▸ YOUR INSTRUCTIONS
Report, in full, each line of the material below in which the string "edge" occurs.

▸ DATA TO USE
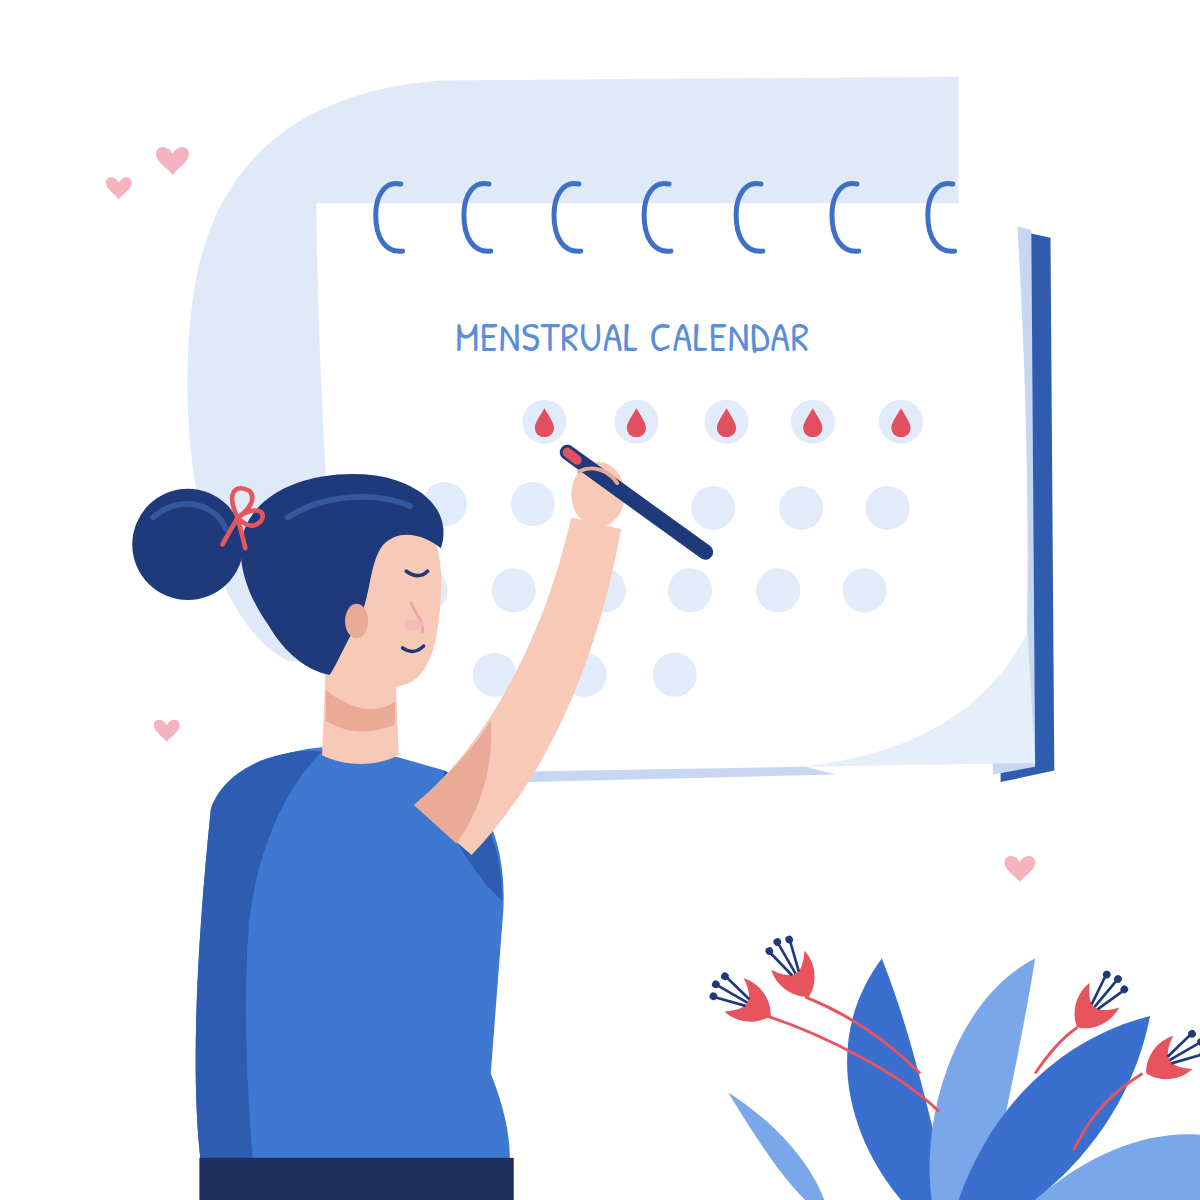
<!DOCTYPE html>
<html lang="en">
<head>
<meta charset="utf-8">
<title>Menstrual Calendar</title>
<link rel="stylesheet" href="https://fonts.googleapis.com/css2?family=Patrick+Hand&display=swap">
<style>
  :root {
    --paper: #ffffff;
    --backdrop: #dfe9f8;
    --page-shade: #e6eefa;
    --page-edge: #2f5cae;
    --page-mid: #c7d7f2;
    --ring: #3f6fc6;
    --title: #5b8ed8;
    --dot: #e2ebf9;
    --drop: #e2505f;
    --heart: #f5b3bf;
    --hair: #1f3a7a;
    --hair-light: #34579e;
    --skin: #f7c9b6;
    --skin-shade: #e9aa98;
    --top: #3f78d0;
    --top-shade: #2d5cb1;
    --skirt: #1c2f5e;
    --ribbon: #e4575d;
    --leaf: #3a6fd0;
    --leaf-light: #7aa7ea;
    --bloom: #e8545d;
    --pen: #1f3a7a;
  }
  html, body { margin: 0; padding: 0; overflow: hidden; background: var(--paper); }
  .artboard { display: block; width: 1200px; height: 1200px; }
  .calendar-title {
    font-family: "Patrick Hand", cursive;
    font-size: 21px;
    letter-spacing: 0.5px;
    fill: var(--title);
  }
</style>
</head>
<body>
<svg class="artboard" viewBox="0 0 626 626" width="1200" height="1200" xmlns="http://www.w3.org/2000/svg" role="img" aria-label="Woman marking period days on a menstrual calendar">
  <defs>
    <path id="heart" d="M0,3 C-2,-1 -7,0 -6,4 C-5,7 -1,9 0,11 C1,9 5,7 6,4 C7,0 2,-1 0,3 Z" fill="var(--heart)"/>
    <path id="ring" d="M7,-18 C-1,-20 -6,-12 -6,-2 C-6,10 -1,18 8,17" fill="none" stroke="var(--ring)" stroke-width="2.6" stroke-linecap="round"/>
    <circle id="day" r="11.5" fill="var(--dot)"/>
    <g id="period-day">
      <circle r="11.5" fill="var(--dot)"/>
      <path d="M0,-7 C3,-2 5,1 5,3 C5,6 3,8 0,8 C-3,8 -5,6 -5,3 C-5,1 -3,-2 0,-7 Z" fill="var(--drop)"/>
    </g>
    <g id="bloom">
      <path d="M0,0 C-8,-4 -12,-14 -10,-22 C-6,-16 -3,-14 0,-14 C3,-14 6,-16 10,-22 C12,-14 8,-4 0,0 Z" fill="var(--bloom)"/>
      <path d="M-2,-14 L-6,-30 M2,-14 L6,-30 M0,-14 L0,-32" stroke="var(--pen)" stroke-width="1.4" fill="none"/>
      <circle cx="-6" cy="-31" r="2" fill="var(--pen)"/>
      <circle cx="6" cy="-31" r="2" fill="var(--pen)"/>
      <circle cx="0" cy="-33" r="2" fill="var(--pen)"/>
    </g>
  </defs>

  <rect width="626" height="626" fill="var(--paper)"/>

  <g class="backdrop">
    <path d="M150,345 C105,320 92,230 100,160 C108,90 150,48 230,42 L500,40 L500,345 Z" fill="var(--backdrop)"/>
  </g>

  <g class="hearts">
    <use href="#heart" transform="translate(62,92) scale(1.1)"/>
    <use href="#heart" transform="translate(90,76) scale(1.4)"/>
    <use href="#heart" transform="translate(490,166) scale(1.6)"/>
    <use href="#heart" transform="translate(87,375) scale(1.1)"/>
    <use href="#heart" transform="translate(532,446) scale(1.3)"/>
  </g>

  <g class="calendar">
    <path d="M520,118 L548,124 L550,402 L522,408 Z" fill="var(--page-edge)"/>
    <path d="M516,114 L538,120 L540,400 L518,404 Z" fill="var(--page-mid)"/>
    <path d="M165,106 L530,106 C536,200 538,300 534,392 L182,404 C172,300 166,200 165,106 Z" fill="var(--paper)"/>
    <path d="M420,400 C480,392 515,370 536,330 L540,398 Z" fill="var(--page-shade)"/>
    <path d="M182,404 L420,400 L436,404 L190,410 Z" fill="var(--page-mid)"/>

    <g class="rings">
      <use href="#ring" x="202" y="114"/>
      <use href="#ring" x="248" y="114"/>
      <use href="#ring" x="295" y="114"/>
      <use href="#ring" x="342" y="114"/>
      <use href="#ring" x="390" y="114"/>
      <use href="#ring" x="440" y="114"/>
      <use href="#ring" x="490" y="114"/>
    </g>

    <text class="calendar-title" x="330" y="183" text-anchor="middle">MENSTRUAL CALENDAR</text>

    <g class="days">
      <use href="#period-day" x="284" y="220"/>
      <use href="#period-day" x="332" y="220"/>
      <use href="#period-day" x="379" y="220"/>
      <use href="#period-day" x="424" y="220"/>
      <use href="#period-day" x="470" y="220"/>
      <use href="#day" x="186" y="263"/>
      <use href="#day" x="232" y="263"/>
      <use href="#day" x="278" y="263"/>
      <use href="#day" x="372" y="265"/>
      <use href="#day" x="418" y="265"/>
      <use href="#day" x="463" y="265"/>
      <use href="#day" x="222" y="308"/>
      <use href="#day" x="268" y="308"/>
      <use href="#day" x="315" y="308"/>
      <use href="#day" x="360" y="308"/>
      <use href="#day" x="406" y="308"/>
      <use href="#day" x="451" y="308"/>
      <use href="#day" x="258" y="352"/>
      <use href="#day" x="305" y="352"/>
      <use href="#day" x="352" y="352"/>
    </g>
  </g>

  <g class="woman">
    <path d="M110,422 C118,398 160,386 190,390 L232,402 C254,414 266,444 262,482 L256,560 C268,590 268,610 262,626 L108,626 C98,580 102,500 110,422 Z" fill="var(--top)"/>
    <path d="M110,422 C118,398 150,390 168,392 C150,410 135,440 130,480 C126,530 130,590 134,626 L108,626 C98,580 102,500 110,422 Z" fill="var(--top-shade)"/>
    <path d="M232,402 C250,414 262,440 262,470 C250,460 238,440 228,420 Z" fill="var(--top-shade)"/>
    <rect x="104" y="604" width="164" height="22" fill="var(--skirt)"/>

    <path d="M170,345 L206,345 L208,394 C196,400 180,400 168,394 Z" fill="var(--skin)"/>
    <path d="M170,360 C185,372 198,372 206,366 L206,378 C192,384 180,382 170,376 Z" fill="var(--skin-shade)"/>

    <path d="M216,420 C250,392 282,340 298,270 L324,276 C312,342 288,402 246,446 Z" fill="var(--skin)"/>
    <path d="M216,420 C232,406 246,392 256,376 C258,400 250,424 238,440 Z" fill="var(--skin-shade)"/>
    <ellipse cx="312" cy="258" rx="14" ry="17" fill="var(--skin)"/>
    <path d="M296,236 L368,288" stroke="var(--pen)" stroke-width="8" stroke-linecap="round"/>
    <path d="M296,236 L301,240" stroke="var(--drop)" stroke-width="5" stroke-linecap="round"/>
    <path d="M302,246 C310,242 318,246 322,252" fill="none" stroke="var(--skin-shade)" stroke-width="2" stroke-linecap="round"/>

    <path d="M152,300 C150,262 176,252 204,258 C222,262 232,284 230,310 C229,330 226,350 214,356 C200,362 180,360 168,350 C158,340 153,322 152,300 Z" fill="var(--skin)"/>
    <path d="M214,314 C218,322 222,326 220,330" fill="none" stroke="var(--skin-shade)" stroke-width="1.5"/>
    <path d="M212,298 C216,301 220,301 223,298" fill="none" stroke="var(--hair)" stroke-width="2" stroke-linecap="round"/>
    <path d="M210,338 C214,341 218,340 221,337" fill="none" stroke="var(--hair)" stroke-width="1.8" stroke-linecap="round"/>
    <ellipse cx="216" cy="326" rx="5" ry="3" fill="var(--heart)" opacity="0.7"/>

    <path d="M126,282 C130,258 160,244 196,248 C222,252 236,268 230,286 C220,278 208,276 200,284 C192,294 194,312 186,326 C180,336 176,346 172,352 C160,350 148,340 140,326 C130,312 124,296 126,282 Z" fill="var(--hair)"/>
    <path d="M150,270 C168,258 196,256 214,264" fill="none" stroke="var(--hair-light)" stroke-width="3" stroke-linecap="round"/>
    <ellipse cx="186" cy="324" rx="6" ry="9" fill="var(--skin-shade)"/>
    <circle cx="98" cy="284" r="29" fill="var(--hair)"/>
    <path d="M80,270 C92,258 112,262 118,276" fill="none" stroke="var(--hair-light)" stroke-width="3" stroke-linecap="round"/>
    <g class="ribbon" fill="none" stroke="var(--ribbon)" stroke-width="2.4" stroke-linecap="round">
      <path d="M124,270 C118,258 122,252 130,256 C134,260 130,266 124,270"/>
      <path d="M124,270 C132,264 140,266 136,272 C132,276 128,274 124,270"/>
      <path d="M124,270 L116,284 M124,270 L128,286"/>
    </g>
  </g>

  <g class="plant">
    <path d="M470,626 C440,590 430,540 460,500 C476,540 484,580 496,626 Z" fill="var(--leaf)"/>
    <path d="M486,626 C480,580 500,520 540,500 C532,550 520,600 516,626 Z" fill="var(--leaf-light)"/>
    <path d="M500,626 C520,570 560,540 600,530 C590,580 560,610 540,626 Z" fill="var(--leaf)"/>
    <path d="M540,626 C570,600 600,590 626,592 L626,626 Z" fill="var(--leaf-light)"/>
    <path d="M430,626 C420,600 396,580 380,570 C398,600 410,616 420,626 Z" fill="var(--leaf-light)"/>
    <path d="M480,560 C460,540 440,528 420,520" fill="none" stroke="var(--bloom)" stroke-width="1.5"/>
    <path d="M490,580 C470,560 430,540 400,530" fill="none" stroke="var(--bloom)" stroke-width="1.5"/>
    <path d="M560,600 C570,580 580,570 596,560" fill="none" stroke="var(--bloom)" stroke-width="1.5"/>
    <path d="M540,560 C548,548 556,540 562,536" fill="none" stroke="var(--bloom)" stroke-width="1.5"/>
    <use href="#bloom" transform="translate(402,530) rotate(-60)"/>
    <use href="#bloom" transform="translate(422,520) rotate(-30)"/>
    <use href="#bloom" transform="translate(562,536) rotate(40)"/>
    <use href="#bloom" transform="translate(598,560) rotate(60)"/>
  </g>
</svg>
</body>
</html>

▸ TASK OUTPUT
    --page-edge: #2f5cae;
    <path d="M520,118 L548,124 L550,402 L522,408 Z" fill="var(--page-edge)"/>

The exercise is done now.